- Kinkaku-ji Temple
The common nickname of the Rokuon-ji Temple (Dear Garden Temple) a stunning Zen garden, the Kinkaku-ji Temple (Golden Pavilion Temple) is named so due to the top two floors of the temple being completely covered in gold leaf. The temple was built in 1393 as a retirement villa for Shogun Yoshimitsu Ashikaga who initially intended to cover the whole of the exterior in gold. However, he only managed to complete the ceiling of the third floor before his death. During the shogun’s life in the temple, Kyoto suffered greatly from famine, earthquakes, and plague with as many as 1,000 people dying each day during this period.

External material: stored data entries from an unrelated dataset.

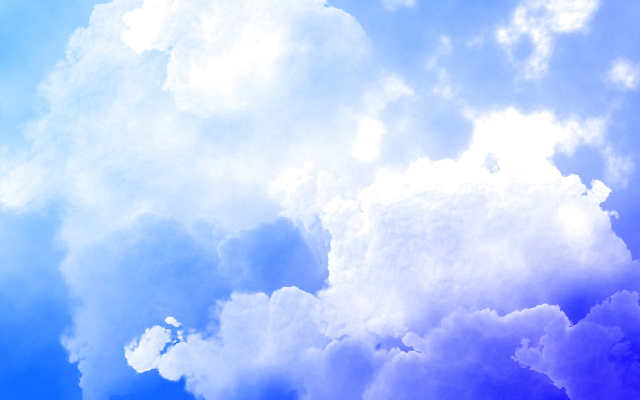
Give the GLSL for this texture, as a Shadertoy shader.

```glsl
// Sunlit cumulus clouds under a blue tint that runs from cyan to violet.
// Warped cloud banks with cellular, ragged edges are painted back to front over
// bright haze; each has a lit rim and dissolves on the side away from the sun.

const vec3 TINT_TOP_LEFT     = vec3(0.08, 0.60, 1.0);
const vec3 TINT_TOP_RIGHT    = vec3(0.16, 0.41, 1.0);
const vec3 TINT_BOTTOM_LEFT  = vec3(0.07, 0.42, 1.0);
const vec3 TINT_BOTTOM_RIGHT = vec3(0.12, 0.08, 0.98);
const vec2 SUN_DIR      = vec2(-0.55, 0.835);
const float PUFF_SCALE  = 8.0;
const float PUFF_HEIGHT = 0.15;
const float EDGE_CRISP  = 0.010;
const float EDGE_MISTY  = 0.070;
const float RELIEF      = 0.85;
const float GRAIN       = 0.018;

const int BANKS = 10;
// Centre and radii of each bank, in canvas heights
const vec4 SHAPE[BANKS] = vec4[BANKS](
    vec4(0.48, 0.60, 0.42, 0.37), vec4(0.66, 0.87, 0.26, 0.23),
    vec4(0.80, 0.45, 0.20, 0.11), vec4(0.43, 0.22, 0.27, 0.25),
    vec4(0.68, 0.30, 0.18, 0.20), vec4(1.18, 0.31, 0.46, 0.29),
    vec4(0.68, 0.11, 0.31, 0.21), vec4(0.88, 0.00, 0.20, 0.16),
    vec4(1.30, -0.02, 0.34, 0.26), vec4(1.58, 0.07, 0.25, 0.21));
// Rim whiteness, core whiteness, rim depth, opacity
const vec4 SHADE[BANKS] = vec4[BANKS](
    vec4(0.88, 0.86, 0.10, 0.75), vec4(1.00, 0.94, 0.08, 0.90),
    vec4(0.99, 0.93, 0.08, 0.80), vec4(0.82, 0.42, 0.08, 0.85),
    vec4(0.80, 0.42, 0.04, 0.85), vec4(1.04, 0.88, 0.20, 0.95),
    vec4(0.95, 0.74, 0.13, 0.90), vec4(0.86, 0.36, 0.06, 0.90),
    vec4(0.88, 0.16, 0.08, 0.90), vec4(0.60, 0.06, 0.07, 0.80));

vec2 hash2(vec2 p) {
    vec3 h = fract(p.xyx * vec3(0.1031, 0.1030, 0.0973));
    h += dot(h, h.yzx + 33.33);
    return fract((h.xx + h.yz) * h.zy);
}

float valueNoise(vec2 p) {
    vec2 cell = floor(p), f = fract(p);
    f = f * f * (3.0 - 2.0 * f);
    float low  = mix(hash2(cell).x, hash2(cell + vec2(1, 0)).x, f.x);
    float high = mix(hash2(cell + vec2(0, 1)).x, hash2(cell + vec2(1, 1)).x, f.x);
    return mix(low, high, f.y);
}

float fbm(vec2 p) {
    float sum = 0.0, amp = 0.5;
    for (int i = 0; i < 6; i++) {
        sum += amp * valueNoise(p);
        p = mat2(1.6, 1.2, -1.2, 1.6) * p + 17.3;
        amp *= 0.5;
    }
    return sum;
}

// Rounded bump around a random point in each cell
float bumps(vec2 p) {
    vec2 cell = floor(p);
    float nearest = 1.0;
    for (int y = -1; y <= 1; y++)
    for (int x = -1; x <= 1; x++) {
        vec2 c = cell + vec2(x, y);
        vec2 toPoint = c + hash2(c + 51.0) - p;
        nearest = min(nearest, dot(toPoint, toPoint));
    }
    return 1.0 - nearest;
}

// Cauliflower height field
float puffs(vec2 p) {
    float sum = 0.0, amp = 0.5;
    p *= PUFF_SCALE;
    for (int i = 0; i < 4; i++) {
        sum += amp * bumps(p);
        p = mat2(1.68, 1.26, -1.26, 1.68) * p + 9.7;
        amp *= 0.54;
    }
    return sum;
}

void mainImage(out vec4 fragColor, in vec2 fragCoord) {
    vec2 uv = fragCoord / iResolution.xy;
    vec2 p = fragCoord / iResolution.y;
    p.x *= 1.6 * iResolution.y / iResolution.x;

    // Shared noise fields
    float haze = fbm(p * 3.0 + 4.0);
    float detail = fbm(p * 9.0 + 31.0);
    float mist = smoothstep(0.42, 0.66, fbm(p * 4.5 + 73.0));
    vec2 warped = p + 0.09 * vec2(haze - 0.5, detail - 0.5);
    float height = puffs(warped);
    float relief = RELIEF * (height - puffs(warped + SUN_DIR * 0.01));
    relief *= 1.0 - 0.65 * mist;

    // Bright haze, with torn wisps at the upper right
    vec2 g = (p - vec2(0.74, 0.58)) / vec2(0.70, 0.38);
    float white = mix(0.05, 0.43, smoothstep(0.0, 0.55, p.y));
    white += 0.52 * exp(-dot(g, g)) + 0.45 * (haze - 0.5) + 0.3 * (detail - 0.5);
    float wisps = smoothstep(0.46, 0.64, 0.35 * haze + 0.65 * detail);
    wisps *= smoothstep(0.8, 1.15, p.x) * smoothstep(0.25, 0.6, p.y);
    white += wisps * (0.36 + relief);

    // Cloud banks, back to front
    for (int i = 0; i < BANKS; i++) {
        vec4 shape = SHAPE[i], shade = SHADE[i];
        vec2 q = (warped - shape.xy) / shape.zw;
        float depth = (1.0 - length(q)) * min(shape.z, shape.w)
                    + PUFF_HEIGHT * (height - 0.68) + 0.16 * (haze - 0.5)
                    + 0.14 * (detail - 0.5);
        float inside = max(depth, 0.0);
        float rim = exp(-inside / shade.z);
        float body = mix(shade.y, shade.x, rim) + relief * (0.4 + 0.6 * rim);
        body += 0.08 * exp(-inside / 0.008) * (1.0 - mist);
        body += 0.32 * (haze - 0.5) + 0.34 * (detail - 0.5);
        float sunSide = smoothstep(-0.65, 0.25, dot(q, SUN_DIR));
        float cover = smoothstep(0.0, mix(EDGE_CRISP, EDGE_MISTY, mist), depth);
        white = mix(white, body, cover * sunSide * shade.w);
    }

    // Fine grain, then the corner-to-corner tint
    white += GRAIN * (valueNoise(p * 320.0) - 0.5) * 2.0;
    vec3 tint = mix(mix(TINT_BOTTOM_LEFT, TINT_BOTTOM_RIGHT, smoothstep(0.1, 1.0, uv.x)),
                    mix(TINT_TOP_LEFT, TINT_TOP_RIGHT, uv.x), smoothstep(0.0, 0.75, uv.y));
    fragColor = vec4(mix(tint, vec3(1.0), clamp(white, 0.0, 1.0)), 1.0);
}
```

One of the most celebrated temples in Japan, Kiyomizu-dera, meaning ‘Pure Water Temple’, was founded in 780 on the site of the Otowa Waterfall in the eastern hills of Kyoto. The name of the temple comes from the pure and clean waters of the Otowa Waterfall. Originally associated with the Hosso sect, one of the oldest schools within Japanese Buddhism, the temple formed its own Kita Hosso sect in 1965 and still functions as a school for this sect today. In 1994, the temple was added to the list of UNESCO World Heritage Sites.